We consider the following four types of diagrams defining when and how to perform recycling at each level.

#### Regular update

We simultaneously update the models of all levels each (L_ text {{train}} ) stages, that is to say at (t = nL_ text {{train}} ) ((n = 1,2, ldots) ).

#### Independent update

At each step of time, each step *I* checks if the sample mean calculated from the most recent past data, ( {O_ {i-1} (T-1), ldots, O_ {i-1} (T-L_ text {{train}}) } ), is in the interval ([mu _i – 1.96sigma _i / sqrt{L_text{{train}}}, mu _i + 1.96sigma _i/ sqrt{L_text{{train}}}]), and if not, it updates the forecast model. If the current model correctly predicts demand, 95% of the sample mean falls within this range. Note that this diagram gives 5% false positives at each time step. This criterion is examined independently at each level.

#### Shared forecasting model

Only step 1 updates the model according to the same rule as in the independent update scheme. If the forecast model is updated, it is copied at all levels.
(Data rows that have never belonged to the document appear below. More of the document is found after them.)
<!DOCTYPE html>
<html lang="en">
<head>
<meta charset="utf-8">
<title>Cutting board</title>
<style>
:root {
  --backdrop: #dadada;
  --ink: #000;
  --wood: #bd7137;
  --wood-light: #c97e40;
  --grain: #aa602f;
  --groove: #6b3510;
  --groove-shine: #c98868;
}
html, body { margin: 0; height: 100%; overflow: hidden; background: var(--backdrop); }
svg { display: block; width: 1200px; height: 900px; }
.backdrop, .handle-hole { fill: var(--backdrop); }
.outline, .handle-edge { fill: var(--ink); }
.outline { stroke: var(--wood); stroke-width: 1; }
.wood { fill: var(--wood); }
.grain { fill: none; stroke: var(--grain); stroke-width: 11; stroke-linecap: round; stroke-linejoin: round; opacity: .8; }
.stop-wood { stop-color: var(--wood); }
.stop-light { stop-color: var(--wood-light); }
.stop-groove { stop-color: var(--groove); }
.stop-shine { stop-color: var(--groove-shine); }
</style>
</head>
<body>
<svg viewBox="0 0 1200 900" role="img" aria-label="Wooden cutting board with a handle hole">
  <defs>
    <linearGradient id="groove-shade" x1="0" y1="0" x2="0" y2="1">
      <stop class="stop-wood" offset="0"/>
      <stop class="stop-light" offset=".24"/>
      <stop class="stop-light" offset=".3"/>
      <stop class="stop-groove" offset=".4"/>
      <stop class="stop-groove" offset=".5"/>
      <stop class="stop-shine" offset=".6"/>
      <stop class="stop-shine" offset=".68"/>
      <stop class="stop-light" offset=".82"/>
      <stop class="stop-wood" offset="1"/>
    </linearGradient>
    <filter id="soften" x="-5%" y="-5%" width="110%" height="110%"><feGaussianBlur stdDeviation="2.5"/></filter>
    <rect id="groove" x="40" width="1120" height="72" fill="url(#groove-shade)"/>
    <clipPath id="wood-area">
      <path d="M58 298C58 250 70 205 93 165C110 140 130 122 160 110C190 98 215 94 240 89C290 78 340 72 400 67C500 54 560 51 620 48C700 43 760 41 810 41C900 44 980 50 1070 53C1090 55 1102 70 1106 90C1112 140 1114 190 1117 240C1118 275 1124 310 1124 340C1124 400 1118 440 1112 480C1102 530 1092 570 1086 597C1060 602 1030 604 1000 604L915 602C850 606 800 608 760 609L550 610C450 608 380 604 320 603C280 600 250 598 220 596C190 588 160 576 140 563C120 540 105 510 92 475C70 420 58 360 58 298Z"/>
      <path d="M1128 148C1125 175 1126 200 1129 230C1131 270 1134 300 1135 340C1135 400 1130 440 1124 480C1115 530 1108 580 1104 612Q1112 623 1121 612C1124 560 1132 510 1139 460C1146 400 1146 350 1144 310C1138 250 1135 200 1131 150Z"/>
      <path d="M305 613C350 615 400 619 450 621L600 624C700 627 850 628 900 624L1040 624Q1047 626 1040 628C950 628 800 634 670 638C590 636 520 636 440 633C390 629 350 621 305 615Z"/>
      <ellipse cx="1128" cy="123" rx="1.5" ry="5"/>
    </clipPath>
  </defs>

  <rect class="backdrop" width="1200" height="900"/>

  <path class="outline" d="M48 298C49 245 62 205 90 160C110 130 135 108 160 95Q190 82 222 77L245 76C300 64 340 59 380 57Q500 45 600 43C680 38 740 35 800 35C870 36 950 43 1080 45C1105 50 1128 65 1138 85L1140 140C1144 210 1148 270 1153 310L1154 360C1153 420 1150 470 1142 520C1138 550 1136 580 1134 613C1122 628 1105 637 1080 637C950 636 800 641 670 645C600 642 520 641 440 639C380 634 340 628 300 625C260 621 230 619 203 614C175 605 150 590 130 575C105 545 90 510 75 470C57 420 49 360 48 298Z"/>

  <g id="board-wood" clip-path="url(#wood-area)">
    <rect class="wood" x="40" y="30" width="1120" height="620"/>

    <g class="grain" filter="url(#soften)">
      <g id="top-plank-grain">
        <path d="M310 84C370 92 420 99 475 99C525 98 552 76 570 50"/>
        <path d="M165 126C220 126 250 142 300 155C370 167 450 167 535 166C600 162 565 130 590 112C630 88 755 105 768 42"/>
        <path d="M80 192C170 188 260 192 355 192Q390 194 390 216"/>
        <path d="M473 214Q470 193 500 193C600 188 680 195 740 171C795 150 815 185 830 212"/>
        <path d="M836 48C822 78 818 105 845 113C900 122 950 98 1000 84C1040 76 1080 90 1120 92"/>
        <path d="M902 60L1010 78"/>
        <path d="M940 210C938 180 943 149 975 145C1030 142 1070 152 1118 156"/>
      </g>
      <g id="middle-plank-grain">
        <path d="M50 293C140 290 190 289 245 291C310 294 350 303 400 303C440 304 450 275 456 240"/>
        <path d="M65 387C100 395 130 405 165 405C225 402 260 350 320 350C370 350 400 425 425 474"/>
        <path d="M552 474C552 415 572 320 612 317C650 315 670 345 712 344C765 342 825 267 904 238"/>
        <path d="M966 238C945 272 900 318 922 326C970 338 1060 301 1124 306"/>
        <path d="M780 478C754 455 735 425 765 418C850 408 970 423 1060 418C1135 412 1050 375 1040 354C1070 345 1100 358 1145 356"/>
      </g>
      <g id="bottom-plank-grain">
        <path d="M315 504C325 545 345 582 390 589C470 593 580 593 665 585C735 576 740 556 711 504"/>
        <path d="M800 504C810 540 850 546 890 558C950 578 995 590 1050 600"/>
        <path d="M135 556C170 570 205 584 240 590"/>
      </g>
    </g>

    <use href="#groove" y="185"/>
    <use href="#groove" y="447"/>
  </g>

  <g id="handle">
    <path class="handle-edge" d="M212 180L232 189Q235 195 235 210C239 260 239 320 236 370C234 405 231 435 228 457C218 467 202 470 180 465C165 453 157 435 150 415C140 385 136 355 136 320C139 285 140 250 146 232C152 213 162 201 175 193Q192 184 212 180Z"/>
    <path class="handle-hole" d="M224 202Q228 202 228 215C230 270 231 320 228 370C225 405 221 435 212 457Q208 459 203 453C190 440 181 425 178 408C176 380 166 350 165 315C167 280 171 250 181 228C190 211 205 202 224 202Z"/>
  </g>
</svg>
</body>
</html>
In this way, the Tier 1 forecasting model, which has the most accurate information on demand, is shared with other companies.

### Initial settings and conditions
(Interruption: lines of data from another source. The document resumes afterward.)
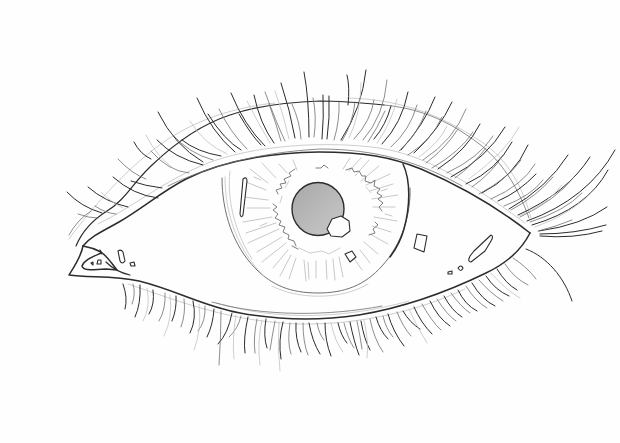
<!DOCTYPE html>
<html lang="en">
<head>
<meta charset="utf-8">
<title>Eye line drawing</title>
<style>
:root { --paper: #fefefe; --ink: #2c2c2c; --pencil: #707070; --faint: #c2c2c2; --pupil-light: #c9c9c9; --pupil-dark: #a8a8a8; }
html, body { margin: 0; background: var(--paper); overflow: hidden; }
svg { display: block; width: 620px; height: 443px; }
.drawing { fill: none; stroke-linecap: round; stroke-linejoin: round; }
.contour { stroke: var(--ink); stroke-width: 1.5; }
.crease { stroke: var(--ink); stroke-width: 1.2; }
.guide { stroke: var(--faint); stroke-width: .8; }
.lashes { stroke: var(--ink); stroke-width: 1; }
.lashes-soft { stroke: var(--pencil); stroke-width: .8; }
.lashes-faint { stroke: var(--faint); stroke-width: .8; }
.iris { stroke: var(--pencil); stroke-width: 1; }
.rays { stroke: var(--faint); stroke-width: .9; }
.ruffle { stroke: var(--pencil); stroke-width: .9; }
.pupil { fill: url(#pupil-shade); stroke: var(--ink); stroke-width: 1.4; }
.glint { fill: var(--paper); stroke: var(--ink); stroke-width: 1.1; }
</style>
</head>
<body>
<svg viewBox="0 0 620 443" role="img" aria-label="Pencil line drawing of an open eye with long lashes">
  <defs>
    <linearGradient id="pupil-shade" x1="0" y1="0" x2="1" y2="1">
      <stop offset="0" stop-color="var(--pupil-dark)"/>
      <stop offset="1" stop-color="var(--pupil-light)"/>
    </linearGradient>
  </defs>
  <g class="drawing">
    <g id="iris">
      <path class="iris" d="M222 178C222 212 233 246 256 269C272 285 290 293 318 293C345 293 365 285 382 266C402 244 411 214 410 188"/>
      <path class="contour" d="M403 164C411 181 410 207 404 229C401 240 396 249 390 257"/>
      <path class="guide" d="M225 177C225 216 239 252 264 276M272 286C296 299 340 301 368 284M230 171C226 203 238 238 252 259"/>
      <path class="rays" d="M250 169L268 183M262 163L276 178M246 182L266 190M244 197L268 200M247 208L270 208M243 222L272 217M246 233L276 223M248 243L279 229M257 252L282 237M262 262L286 243M273 268L288 250M280 276L291 255M289 279L296 258M306 281L304 260M309 279L308 262M316 278L316 261M327 279L326 260M335 280L333 259M343 277L339 257M362 270L353 257M370 263L360 250M378 254L364 242M388 244L370 234M391 232L372 226M397 221L374 217M395 207L373 207M398 195L372 199M393 184L370 191M390 174L366 185M379 166L361 181M369 160L355 176M361 158L349 171M350 158L343 169M279 164L287 173M293 160L297 170M254 177L261 180M260 226L267 223M385 214L392 216M381 191L387 189"/>
      <path class="ruffle" d="M295 169L289 173L291 176L284 179L286 183L280 184L282 188L276 190L278 194M273 204L277 207L273 210L278 214L275 218L281 221L279 225L285 227L283 232L289 235L288 239L294 241L296 246M316 168L321 168L324 165L328 168M346 170L352 168L354 172L359 171L362 176L366 176L365 181L371 183L375 180L374 186L380 189L377 193L382 196L378 199L383 203L379 207L382 211M375 222L378 225L373 229L375 233L369 235M292 246L298 249"/>
      <path class="guide" d="M289 181L285 188M282 196L280 203M366 187L371 193M299 248L310 253L322 251L329 254L340 248"/>
      <ellipse class="pupil" cx="318" cy="209" rx="26" ry="26.5"/>
      <polygon class="glint" points="332,219 341,216 349,221 350,231 342,237 331,236 327,229"/>
      <polygon class="glint" points="345,254 352,251 356,257 350,262"/>
      <path class="glint" d="M243 179Q247 176 247 181L243 215Q241 219 240 214Z"/>
    </g>

    <g id="eyelids">
      <path class="contour" d="M83 246C91 236 105 230 119 222C143 208 161 192 186 179C222 161 268 153 319 152C364 152 391 157 421 169C463 187 497 207 530 233"/>
      <path class="contour" d="M83 246C81 257 74 267 69 275C89 278 113 275 139 281C176 290 202 306 240 313C283 321 325 320 359 315C407 307 449 291 486 273C509 262 522 249 530 233"/>
      <path class="crease" d="M76 246C81 234 91 221 107 211C125 200 132 184 151 166C174 144 199 125 230 115C259 105 290 102 320 101C342 101 363 103 384 105"/>
      <path class="lashes-soft" d="M384 105C426 109 454 125 478 143C501 160 518 187 529 218"/>
      <path class="guide" d="M69 239C94 205 123 174 148 154C181 126 225 108 275 103M347 98C405 99 449 119 486 145C512 164 525 195 531 218M98 224C133 207 164 181 203 165C253 144 330 141 379 148C425 155 468 181 525 223M128 284C181 302 231 322 300 324C361 325 421 310 465 289M217 303C276 321 345 319 409 301"/>
      <path class="lashes-soft" d="M168 186C215 163 266 152 320 149C377 149 422 163 462 186M212 302C264 317 330 316 382 306"/>
    </g>

    <g id="inner-corner">
      <path class="contour" d="M83 246C89 247 95 249 101 252C108 257 112 264 117 270M101 253C92 257 84 260 82 266C84 272 95 269 106 269L117 270"/>
      <path class="crease" d="M106 262C112 268 121 273 130 275M100 250L102 254"/>
      <path class="glint" d="M118 251Q121 249 123 252L125 261Q122 265 120 261ZM130 263L134 262L135 266L131 266ZM98 260L101 260L101 264L97 264ZM91 263L93 262L93 265Z"/>
    </g>
    <g id="white-glints">
      <polygon class="glint" points="417,234 427,236 424,252 414,248"/>
      <path class="glint" d="M474 251L491 235Q494 236 491 241L485 251L471 262Q467 262 470 256ZM458 268Q461 264 463 268Q461 273 458 268ZM448 272L452 271L452 274L448 274Z"/>
    </g>

    <g id="upper-lashes">
      <path class="lashes" d="M67 192Q81 207 102 213M88 187Q105 202 128 207M113 177Q133 195 158 198M131 181Q145 186 162 188M134 142Q140 154 151 159M157 140Q174 158 203 165M158 112Q174 145 203 162M182 140Q197 152 221 156M197 98Q212 133 235 152M208 114Q224 140 241 150M231 93Q244 125 265 146M239 114Q251 135 261 145M254 95Q260 124 274 143M281 83Q290 110 295 138M304 72Q309 98 309 137M323 95Q324 117 322 139M329 96Q330 118 327 139M347 75Q350 87 348 105M366 70Q362 108 341 140M391 106Q386 125 374 139M408 92Q402 123 382 144M435 97Q424 125 401 150M452 102Q439 130 414 153M480 124Q467 150 438 169M505 127Q487 158 451 177M512 142Q497 170 466 184"/>
      <path class="lashes" d="M568 155Q547 188 509 209M590 157Q567 193 518 215M615 150Q588 199 527 221M608 170Q587 209 532 225M607 207Q582 225 539 231M606 225Q575 234 540 234M602 231Q573 239 540 236M536 174Q519 192 498 201M528 145Q514 177 482 193"/>
      <path class="lashes-soft" d="M69 235Q77 220 91 211M78 214Q88 218 98 218M95 206Q105 213 116 214M118 159Q132 174 146 179M151 151Q168 171 189 173M172 134Q188 153 213 160M219 109Q230 132 247 149M265 92Q276 122 285 141M269 104Q276 123 281 141M292 104Q300 122 301 139M313 98Q317 116 314 137M339 101Q340 120 334 140M355 102Q353 123 342 141M374 100Q371 121 354 139M387 80Q384 116 363 140M385 111Q377 129 368 142M417 105Q410 130 391 147M426 111Q418 134 399 151M442 117Q432 140 408 155M466 109Q454 140 423 160M458 129Q446 148 426 163M473 132Q460 152 432 168M493 136Q480 157 447 173M486 148Q473 165 455 178M503 155Q493 172 472 187M521 160Q509 178 479 194M535 164Q523 185 491 199M543 180Q531 196 504 206M553 177Q537 196 511 210M574 177Q556 200 520 217M582 193Q565 211 530 222M572 220Q555 227 538 231"/>
      <path class="lashes-faint" d="M101 192Q112 203 123 208M146 135Q157 157 173 168M190 121Q204 144 227 154M247 101Q258 123 270 143M275 91Q284 116 289 139M361 83Q361 113 349 138M397 99Q391 124 377 143M447 126Q440 142 419 157M519 127Q507 151 469 179M562 185Q547 205 519 216M596 188Q573 214 535 227"/>
    </g>

    <g id="lower-lashes">
      <path class="lashes" d="M123 284Q128 298 125 309M140 285Q141 304 135 317M153 290Q155 304 149 314M176 296Q177 309 172 321M193 301Q197 319 190 333M214 309Q213 325 207 337M232 313Q228 334 218 344M248 317Q243 339 245 353M266 319Q263 336 267 348M283 322Q278 341 281 359M296 323Q295 339 301 352M309 323Q312 341 320 354M325 323Q325 341 331 356M338 323Q341 336 347 343M350 322Q354 342 359 355M361 321Q364 339 370 350M376 317Q380 331 388 339M388 314Q393 332 404 346M403 311Q410 323 420 329M414 307Q421 323 432 334M430 301Q438 318 450 326M444 296Q452 311 462 317M458 290Q465 305 477 311M472 283Q482 300 495 306M486 276Q495 290 509 296M497 269Q506 284 517 290M526 249C547 257 564 277 572 301"/>
      <path class="lashes-soft" d="M133 284Q136 294 132 304M165 293Q166 309 159 321M184 299Q186 313 181 327M205 306Q206 321 198 331M221 311Q221 336 219 365M241 316Q238 329 229 337M257 319Q253 338 255 353M275 321Q272 337 270 350M290 323Q287 342 291 354M303 323Q303 343 308 355M317 323Q319 334 324 340M344 323Q348 339 354 348M357 321Q360 335 362 349M370 319Q374 339 383 352M383 316Q386 329 393 337M397 312Q403 327 411 336M422 304Q432 322 441 330M437 299Q447 315 456 321M451 293Q461 307 470 313M466 286Q475 301 487 308M479 280Q490 293 503 301M505 264Q514 278 528 285M513 258Q527 267 536 279"/>
      <path class="lashes-faint" d="M147 288Q151 307 143 321M170 295Q173 318 164 336M199 304Q202 330 194 350M236 315Q232 339 234 359M262 320Q257 342 260 365M279 322Q277 347 280 371M331 323Q335 342 343 352M364 320Q369 342 367 358M409 309Q417 327 427 343M491 273Q506 290 520 298"/>
    </g>
  </g>
</svg>
</body>
</html>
We performed simulations for (N = 5 ) rungs, variant (L_ text {train} ). The safety factor has been set at (c = 1.96 ). As initial conditions, we set ( mu _0 = mu _1 = cdots = mu _N = 1.0 ), ( sigma _0 = sigma _1 = cdots = sigma _N = 0.1 ), and (I_1 = cdots = I_N = 1.196 ).

### Constant policy

To assess the effectiveness of recycling programs, we have prepared a basic model, called a constant policy. In this policy, the prediction of each step is based on the Gaussian distribution, ({ mathcal {N}} ({ bar { mu}}, sigma) ), which does not change over time. Here, ({ bar { mu}} = 1.25 ) is a fixed parameter representing the long-term average of the demands ( ( mu _0 sim U (1 / 2,2) )), and we looked at different values â€‹â€‹of ( sigma ) ranging from 0 to 1.2 in separate executions. This policy assumes an ideal situation in which each level knows the value of ({ bar { mu}} ).